As long as Brody stays on the path he’s on, I’ll be buying his CDs, telling others about his music and blasting it from my truck radio for a long time to come.
The next performance was by Tim Hicks. Again, my kids love this guy’s songs. This time, we were prepared, and got in the line quickly. My son, then my daughter got autographs and pics with him. Then—as planned by us but not Hicks—my son quickly slid in beside Hicks again, so I could get a photo of all three of them together.
Hicks was surprised, but said, “Okay, bud. Get in here.” Big laughing smiles, snap, we thanked him and moved out of the way for the next fan.
Second Impression: check! Hicks was a good-spirited, approachable singer whose CDs are welcome in my house. Actually I’m playing his right now, the one he signed for my daughter.
The next opportunity we had to meet the stars of the CCMA was at the green carpet on Sunday night, just before the awards show. Brody, Kissel and Hicks didn’t disappoint. They stopped to sign dozens of signatures and take dozens of selfies with fans. I think it took Brody the longest to walk the few hundred feet from the truck to the doors (about an hour).
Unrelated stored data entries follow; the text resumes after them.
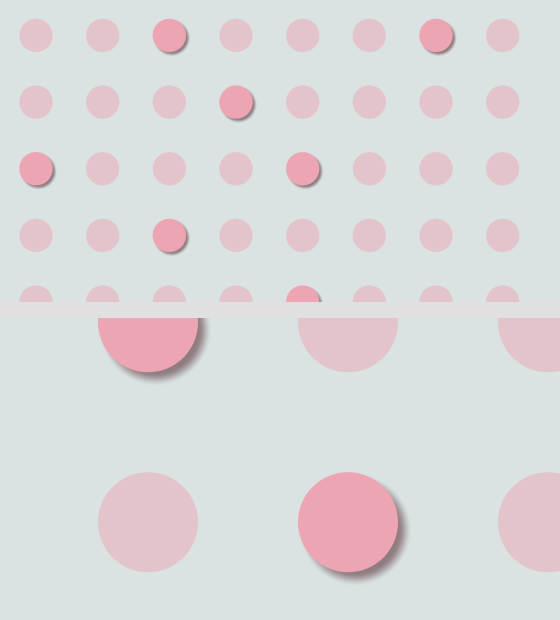
Top, the full canvas; bottom, a detail of the centre.
Give the GLSL for this pattern, as a WebGL 1 fragment shader.

```glsl
precision highp float;
uniform vec2 u_resolution;

// Raised dots: a short diagonal, plus every tenth dot in reading order
float isRaised(vec2 cell) {
    float index = cell.x + 8.0 * cell.y;
    float diagonal = step(abs(cell.x - cell.y - 2.0), 0.5) * step(cell.y, 2.5);
    float tenth = step(abs(mod(index, 10.0) - 6.0), 0.5);
    return max(diagonal, tenth);
}

// Coverage of a disc whose edge fades over the given half width
float disc(vec2 p, float radius, float softness) {
    return 1.0 - smoothstep(-softness, softness, length(p) - radius);
}

void main() {
    // Grid units, one per dot, measured from the first dot at the upper left
    float unitsPerPixel = 8.4 / u_resolution.x;
    vec2 fromTopLeft = vec2(gl_FragCoord.x, u_resolution.y - gl_FragCoord.y);
    vec2 grid = fromTopLeft * unitsPerPixel - vec2(0.54, 0.531);

    // Eight columns, leaving a bare margin on the right
    vec2 cell = floor(grid + 0.5);
    cell.x = clamp(cell.x, 0.0, 7.0);
    vec2 local = grid - cell;
    float raised = isRaised(cell);

    // Background, soft shadow under raised dots, then the dot itself
    vec3 color = vec3(0.853, 0.888, 0.888);
    float shadow = raised * disc(local - 0.038, 0.248, 0.035);
    color = mix(color, vec3(0.51, 0.42, 0.44), 0.85 * shadow);

    vec3 dotColor = mix(vec3(0.892, 0.769, 0.798), vec3(0.928, 0.647, 0.702), raised);
    color = mix(color, dotColor, disc(local, 0.25, 0.75 * unitsPerPixel));

    gl_FragColor = vec4(color, 1.0);
}
```
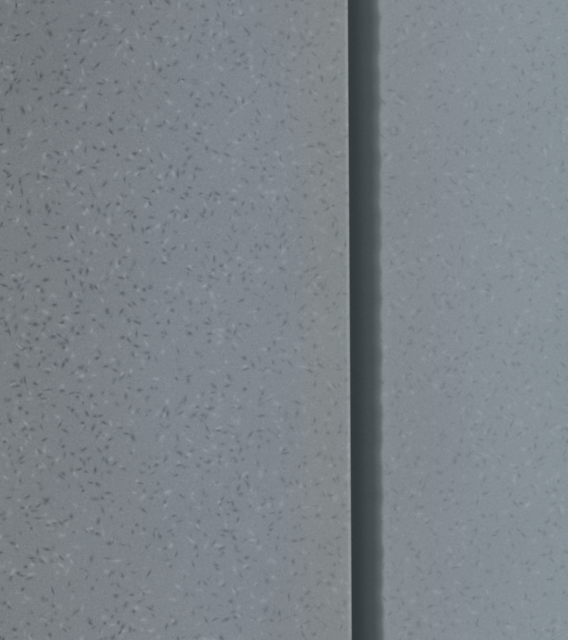
This texture is drawn by a Shadertoy shader. Its source:

```glsl
#define GROOVE_LEFT 0.6125
#define GROOVE_WIDTH 0.0545
#define GROOVE_LEAN 0.0070
#define DARK_CELLS 78.0
#define LIGHT_CELLS 70.0
#define GRAIN_CELLS 170.0
#define DARK_FLECK 0.135
#define LIGHT_FLECK 0.085
#define GRAIN 0.034

vec3 hash3(vec2 p) {
    vec3 q = fract(vec3(p.xyx) * vec3(0.1031, 0.1030, 0.0973));
    q += dot(q, q.yxz + 33.33);
    return fract((q.xxy + q.yzz) * q.zyx);
}

// Cellular layer of soft, randomly turned ellipses; result is coverage 0..1
float flecks(vec2 p, float density, float seed) {
    vec2 cell = floor(p);
    float cover = 0.0;
    for (int j = -1; j <= 1; j++) {
        for (int i = -1; i <= 1; i++) {
            vec2 id = cell + vec2(i, j);
            vec3 place = hash3(id + seed);
            vec3 form = hash3(id + seed + 71.7);
            vec2 d = p - id - place.xy;
            float angle = 6.2832 * form.x;
            float c = cos(angle), s = sin(angle);
            d = mat2(c, -s, s, c) * d;
            d /= vec2(mix(0.20, 0.48, form.y), mix(0.13, 0.25, form.z));
            float strength = step(place.z, density) * mix(0.3, 1.0, fract(place.z * 37.0));
            cover = max(cover, strength * exp(-dot(d, d)));
        }
    }
    return cover;
}

// Slow uneven tone from layered sines
float mottle(vec2 p) {
    float a = sin(p.x * 9.0 + 2.0 * sin(p.y * 5.0)) * sin(p.y * 8.0 + p.x * 4.0);
    float b = sin(p.x * 23.0 - p.y * 11.0 + 1.7 * sin(p.y * 17.0));
    return 0.65 * a + 0.35 * b;
}

vec3 stoneBase(vec2 uv, vec2 p) {
    vec3 shade = vec3(0.468, 0.492, 0.508);
    vec3 middle = vec3(0.503, 0.527, 0.546);
    vec3 lit = vec3(0.528, 0.566, 0.594);
    vec3 col = mix(shade, middle, smoothstep(-0.05, 0.45, uv.x));
    col = mix(col, lit, smoothstep(0.48, 1.02, uv.x));
    // Darker upper left corner, cool centre, warmer strip beside the groove
    col -= 0.020 * smoothstep(0.55, 1.0, uv.y) * (1.0 - smoothstep(0.0, 0.65, uv.x));
    vec2 cool = (uv - vec2(0.40, 0.50)) / vec2(0.17, 0.55);
    col += vec3(-0.003, 0.0, 0.012) * exp(-dot(cool, cool));
    float strip = (uv.x - 0.58) / 0.05;
    col += vec3(0.006, 0.003, -0.012) * exp(-strip * strip);
    return col + 0.006 * mottle(p);
}

// Shadow profile across the groove, t runs from its left to its right side
vec3 grooveColor(float t, float y) {
    vec3 col = mix(vec3(0.205, 0.232, 0.248), vec3(0.275, 0.305, 0.320),
                   smoothstep(0.10, 0.68, t));
    col = mix(col, vec3(0.385, 0.410, 0.425), smoothstep(0.66, 1.02, t));
    return col + 0.012 * (y - 0.5);
}

void mainImage(out vec4 fragColor, in vec2 fragCoord) {
    vec2 uv = fragCoord / iResolution.xy;
    vec2 p = fragCoord / iResolution.y;
    float pixel = 1.0 / iResolution.x;

    // Stone surface, its speckle fading towards the right
    float contrast = mix(1.0, 0.50, smoothstep(0.10, 0.80, uv.x));
    float dark = flecks(p * DARK_CELLS, 0.42, 11.0);
    float light = flecks(p * LIGHT_CELLS + 5.3, 0.30, 143.0);
    float grain = flecks(p * GRAIN_CELLS, 0.7, 311.0)
                - flecks(p * GRAIN_CELLS + 9.1, 0.7, 527.0);
    vec3 col = stoneBase(uv, p);
    col += contrast * (LIGHT_FLECK * light - DARK_FLECK * dark) + 0.008 * dark;
    col += GRAIN * grain * mix(1.0, 0.7, uv.x);

    // Groove with a crisp left lip and a soft, slightly ragged right side
    float left = GROOVE_LEFT + GROOVE_LEAN * (1.0 - uv.y);
    float ragged = 0.0009 * (sin(uv.y * 61.0) + sin(uv.y * 143.0 + 1.0));
    float x = uv.x - left;
    float right = GROOVE_WIDTH + ragged;
    float lip = (x + 0.0035) / 0.0028;
    col += vec3(0.050, 0.052, 0.045) * exp(-lip * lip);
    float rim = (x - right - 0.010) / 0.007;
    col += vec3(0.012, 0.011, 0.006) * exp(-rim * rim);

    vec3 groove = grooveColor(x / right, uv.y) + 0.35 * GRAIN * grain;
    float inside = smoothstep(-pixel, pixel, x)
                 * (1.0 - smoothstep(right - 0.004, right + 0.005, x));
    col = mix(col, groove, inside);

    fragColor = vec4(clamp(col, 0.0, 1.0), 1.0);
}
```
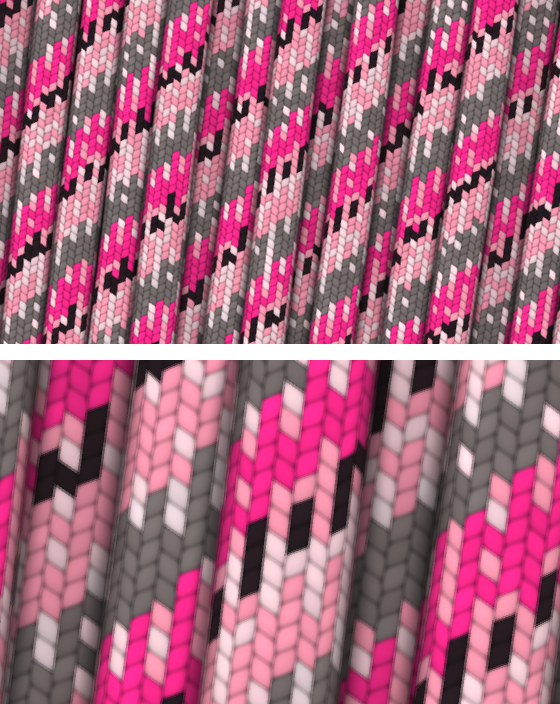
Top: the whole. Bottom: its middle third, enlarged.
Reproduce this texture procedurally as a WebGL 1 fragment shader.

```glsl
precision highp float;
// Leaning rows of braided cord in hot pink, rose, pale pink, grey and black.
uniform vec2 u_resolution;

const float PI = 3.14159265;
const float PITCH = 0.1176;      // spacing of cords, in canvas heights
const float RADIUS = 0.069;      // half width of a cord
const float STITCH = 0.0241;     // height of one stitch
const float COLUMNS = 10.0;      // stitch columns on the visible half
const float REPEAT = 18.0;       // stitches in one colour repeat
const float TWIST = 0.75;        // stitches a colour band climbs per column
const float SOFTNESS = 0.0017;   // spread of the smoothing samples

const vec3 HOT_PINK = vec3(1.0, 0.17, 0.55);
const vec3 ROSE = vec3(0.94, 0.57, 0.66);
const vec3 PALE = vec3(0.96, 0.81, 0.84);
const vec3 GREY = vec3(0.46, 0.42, 0.42);
const vec3 BLACK = vec3(0.15, 0.11, 0.13);
const vec3 GAP = vec3(0.14, 0.07, 0.09);
const vec3 HAZE = vec3(0.11, 0.07, 0.075);

float hash(vec2 p) {
  return fract(sin(dot(p, vec2(127.1, 311.7))) * 43758.5453);
}

// Yarn colour at a step of the repeat; the two strand families differ.
vec3 yarnColor(float stepIndex, float family, float rnd) {
  vec3 light = mix(PALE, ROSE, step(0.6, rnd));
  vec3 warm = mix(HOT_PINK, ROSE, step(0.5, rnd));
  if (stepIndex < 2.0) return mix(BLACK, mix(BLACK, light, step(0.3, rnd)), family);
  if (stepIndex < 3.0) return mix(BLACK, warm, max(family, step(0.4, rnd)));
  if (stepIndex < 6.0) return mix(HOT_PINK, warm, family * step(0.6, rnd));
  if (stepIndex < 8.0) return mix(HOT_PINK, light, family);
  if (stepIndex < 11.0) return mix(GREY, PALE, family * step(0.8, rnd));
  if (stepIndex < 13.0) return mix(GREY, PALE * vec3(0.90, 0.97, 0.96), family * step(0.3, rnd));
  return mix(ROSE, light, max(family, step(rnd, 0.25)));
}

// Staggered, alternately slanted stitches wrapped round the cord.
vec3 braid(float across, float along, float seed) {
  float u = asin(clamp(across, -1.0, 1.0)) / PI * COLUMNS;
  float column = floor(u);
  float family = mod(column, 2.0);
  float fu = fract(u) - 0.5;
  float v = along / STITCH - 0.5 * family + (family - 0.5) * 0.9 * fu;
  float row = floor(v);
  vec2 local = vec2(fu, fract(v) - 0.5);

  // Bands climb round the cord with a ragged edge
  float rnd = hash(vec2(column + seed * 17.0, row));
  float ragged = 1.6 * (hash(vec2(column, seed)) - 0.5);
  float diagonal = floor(row + 0.5 * family - TWIST * column + ragged);
  vec3 color = yarnColor(mod(diagonal, REPEAT), family, rnd);

  // Rounded stitch with a soft crown and shaded seams
  float edge = length(max(abs(local) - vec2(0.2), 0.0)) - 0.27;
  float cover = 1.0 - smoothstep(-0.10, 0.12, edge);
  vec2 glint = local - vec2(-0.06, 0.12);
  color *= (1.08 - 0.35 * dot(glint, glint)) * (0.90 + 0.12 * rnd);
  return mix(color * 0.62, color, cover);
}

// Round shading, brightest a little left of the middle.
float roundShade(float across) {
  float height = sqrt(max(1.0 - across * across, 0.0));
  return mix(0.24, 1.03, smoothstep(0.05, 0.80, height)) - 0.07 * across;
}

// Cords fan out slightly: those to the right lean more.
float cordLean(float id) {
  return 0.105 + 0.0035 * id + 0.012 * (hash(vec2(id, 3.0)) - 0.5);
}

float cordCentre(float id, float y) {
  float top = 0.174 + PITCH * (id - 1.0) + 0.030 * sin((id - 1.0) * 0.48);
  return top + (y - 1.0) * cordLean(id) + 0.003 * sin(y * 4.0 + id * 2.0);
}

// Some cords lie sunken behind their neighbours.
float isSunken(float id) {
  return step(fract(id * 0.382 + 0.23), 0.33);
}

vec3 drawCord(vec3 below, vec2 p, float id, float sunken, float pixel) {
  float offset = p.x - cordCentre(id, p.y);
  float across = offset / RADIUS;
  if (abs(across) > 1.5) return below;

  // Shadow cast to both sides
  vec3 color = below * mix(0.45, 1.0, smoothstep(0.94, 1.35, abs(across)));
  float phase = 1.14 - 0.41 * id + 0.06 * sin(id * 2.3);
  float along = p.y - 1.0 + cordLean(id) * offset + phase * REPEAT * STITCH;
  float shade = roundShade(across) * mix(1.0, 0.84, sunken);
  vec3 cord = braid(across, along, id) * shade + HAZE * (1.0 - shade);
  float blur = 2.0 * pixel / RADIUS;
  float cover = 1.0 - smoothstep(1.0 - blur, 1.0, abs(across));
  return mix(color, cord, cover);
}

// Sunken cords first, then the raised ones.
vec3 drawCords(vec2 p, float pixel) {
  vec3 color = GAP;
  for (int layer = 0; layer < 2; layer++) {
    for (int i = -1; i < 17; i++) {
      float id = float(i);
      float sunken = isSunken(id);
      if (abs(sunken + float(layer) - 1.0) < 0.5)
        color = drawCord(color, p, id, sunken, pixel);
    }
  }
  return color;
}

void main() {
  float pixel = 1.0 / u_resolution.y;
  vec2 p = gl_FragCoord.xy * pixel;
  vec3 color = vec3(0.0);
  for (int k = 0; k < 4; k++) {
    float angle = PI * (0.5 * float(k) + 0.15);
    color += 0.25 * drawCords(p + SOFTNESS * vec2(cos(angle), sin(angle)), pixel);
  }
  gl_FragColor = vec4(clamp(color, 0.0, 1.0), 1.0);
}
```
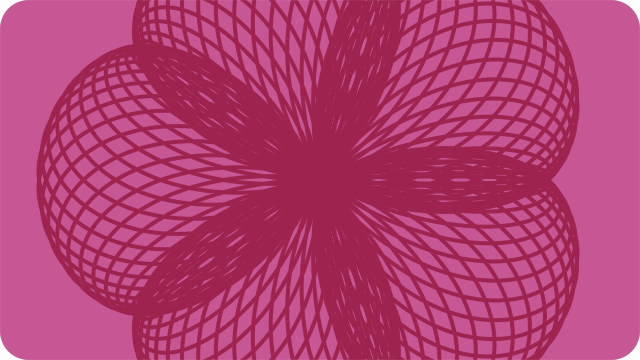
Write a WebGL 1 fragment shader that draws this background.

```glsl
precision highp float;
// Five-lobed guilloche rosette of crimson lines on a pink rounded card.

uniform vec2 u_resolution;

const float PI = 3.14159265;
const float LOBE_ANGLE = 2.0 * PI / 5.0;
const int LOOPS = 24;

const vec3 PINK = vec3(0.78, 0.34, 0.58);
const vec3 CRIMSON = vec3(0.62, 0.14, 0.31);
const vec3 PAPER = vec3(1.0);

// Signed distance to a box with rounded corners.
float roundedBox(vec2 p, vec2 halfSize, float radius) {
  vec2 q = abs(p) - halfSize + radius;
  return length(max(q, 0.0)) + min(max(q.x, q.y), 0.0) - radius;
}

// Approximate distance to the petal r = reach * cos(k * angle).
float petalDistance(float r, float angle, float reach, float k) {
  float a = clamp(k * angle, -PI, PI);
  float slope = reach * k * sin(a) / max(r, 0.001);
  return abs(r - reach * cos(a)) / sqrt(1.0 + slope * slope);
}

// Nearest line of one lobe: petals swing sideways and narrow as they do.
float lobeDistance(float r, float angle) {
  float nearest = 10.0;
  for (int i = 0; i < LOOPS; i++) {
    float phase = PI * ((float(i) + 0.5) / float(LOOPS) - 0.5);
    float swing = sin(phase);
    float reach = 0.783 - 0.16 * swing * swing;
    float k = 1.667 / cos(phase);
    nearest = min(nearest, petalDistance(r, angle - 0.617 * swing, reach, k));
  }
  return nearest;
}

// Fold the plane into one sector and include both neighbouring lobes.
float rosetteDistance(vec2 p) {
  float r = length(p);
  float theta = atan(p.y, -p.x + 0.00001);
  float sector = mod(theta + 0.5 * LOBE_ANGLE, LOBE_ANGLE) - 0.5 * LOBE_ANGLE;
  float nearest = 10.0;
  for (int n = -1; n <= 1; n++) {
    nearest = min(nearest, lobeDistance(r, sector - float(n) * LOBE_ANGLE));
  }
  return nearest;
}

// Coverage of the region where the distance is negative.
float coverage(float d, float pixel) {
  return 1.0 - smoothstep(-0.7 * pixel, 0.7 * pixel, d);
}

void main() {
  float pixel = 1.0 / u_resolution.y;
  vec2 p = (gl_FragCoord.xy - 0.5 * u_resolution) * pixel;
  vec2 halfSize = 0.5 * u_resolution * pixel;

  // Rosette lines with a solid hub
  float line = rosetteDistance(p) - 0.0056;
  float hub = length(p) - 0.11;
  vec3 color = mix(PINK, CRIMSON, coverage(min(line, hub), pixel));

  // Rounded card corners
  float card = coverage(roundedBox(p, halfSize, 0.08), pixel);
  gl_FragColor = vec4(mix(PAPER, color, card), 1.0);
}
```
Many other stars stopped and graciously made their fans feel special too—Johnny Reid, Paul Brandt, Emerson Drive, Thomas Rhett (an international guest who reminded me of a young John Cougar because of his dance moves on stage), Wes Mack, High Valley and the list goes on—in the cool evening drizzle.
And then there were a few others who thought perhaps it was a race and walked by almost everyone. One particular group—I won’t mention the name, so I won’t influence your impression of them—gave a poor first impression. This was their first time in Halifax, and one would think they would meet fans after coming all this way. Not so. I’m sure more than one of their fans was disappointed after standing in the drizzle for an hour, waiting to get a selfie with them. One guy in the band did stop for a few, but I think the other guy stopped for no one.
To add to their poor impression, they demanded a big pyrotechnic show (the other stars needed none or only a little) and the main singer grabbed his crotch throughout most of the performance.
That might be acceptable in others genres, but you don’t do that in country music; country folks know how stupid it looks. I’d say he had on tight underwear, but that’s no excuse. If he wasn’t holding himself, he was reaching for it. He looked like a horny, pathetic jerk with only one thing on his mind.
Would I pay money to see these guys in concert and watch that man grab his junk for two hours? Nope. Would I buy their CDs? Nope. Will I brag them up to others? Nope.
Did these guys even hang around to meet the fans after the awards show was over? They didn’t bother. Others did though, including Dean Brody (and after being the photographer for my kids all weekend, I finally got to be in a pic with him).
Impressions are not something to be taken lightly. Often, bad impressions are shared more than good impressions, so while you think you are disappointing only the person you’re with, that one person may tell dozens of people.
Think about this when you are at your next writing event or book launch. Will you take time to answer questions from new writers who are eager to learn the craft? Will you be polite when a peer writer has a question or request? What impressions are you imparting on social media? Will you go the extra mile to greet readers and give them a few minutes of your time?
It might mean a few extra minutes standing in misty rain after an exhausting week of performances and engagements, but when it’s all said and done, it’s looking back and knowing you grabbed that opportunity because it can never be redone.
Links to official websites and Facebook pages of those in pictures.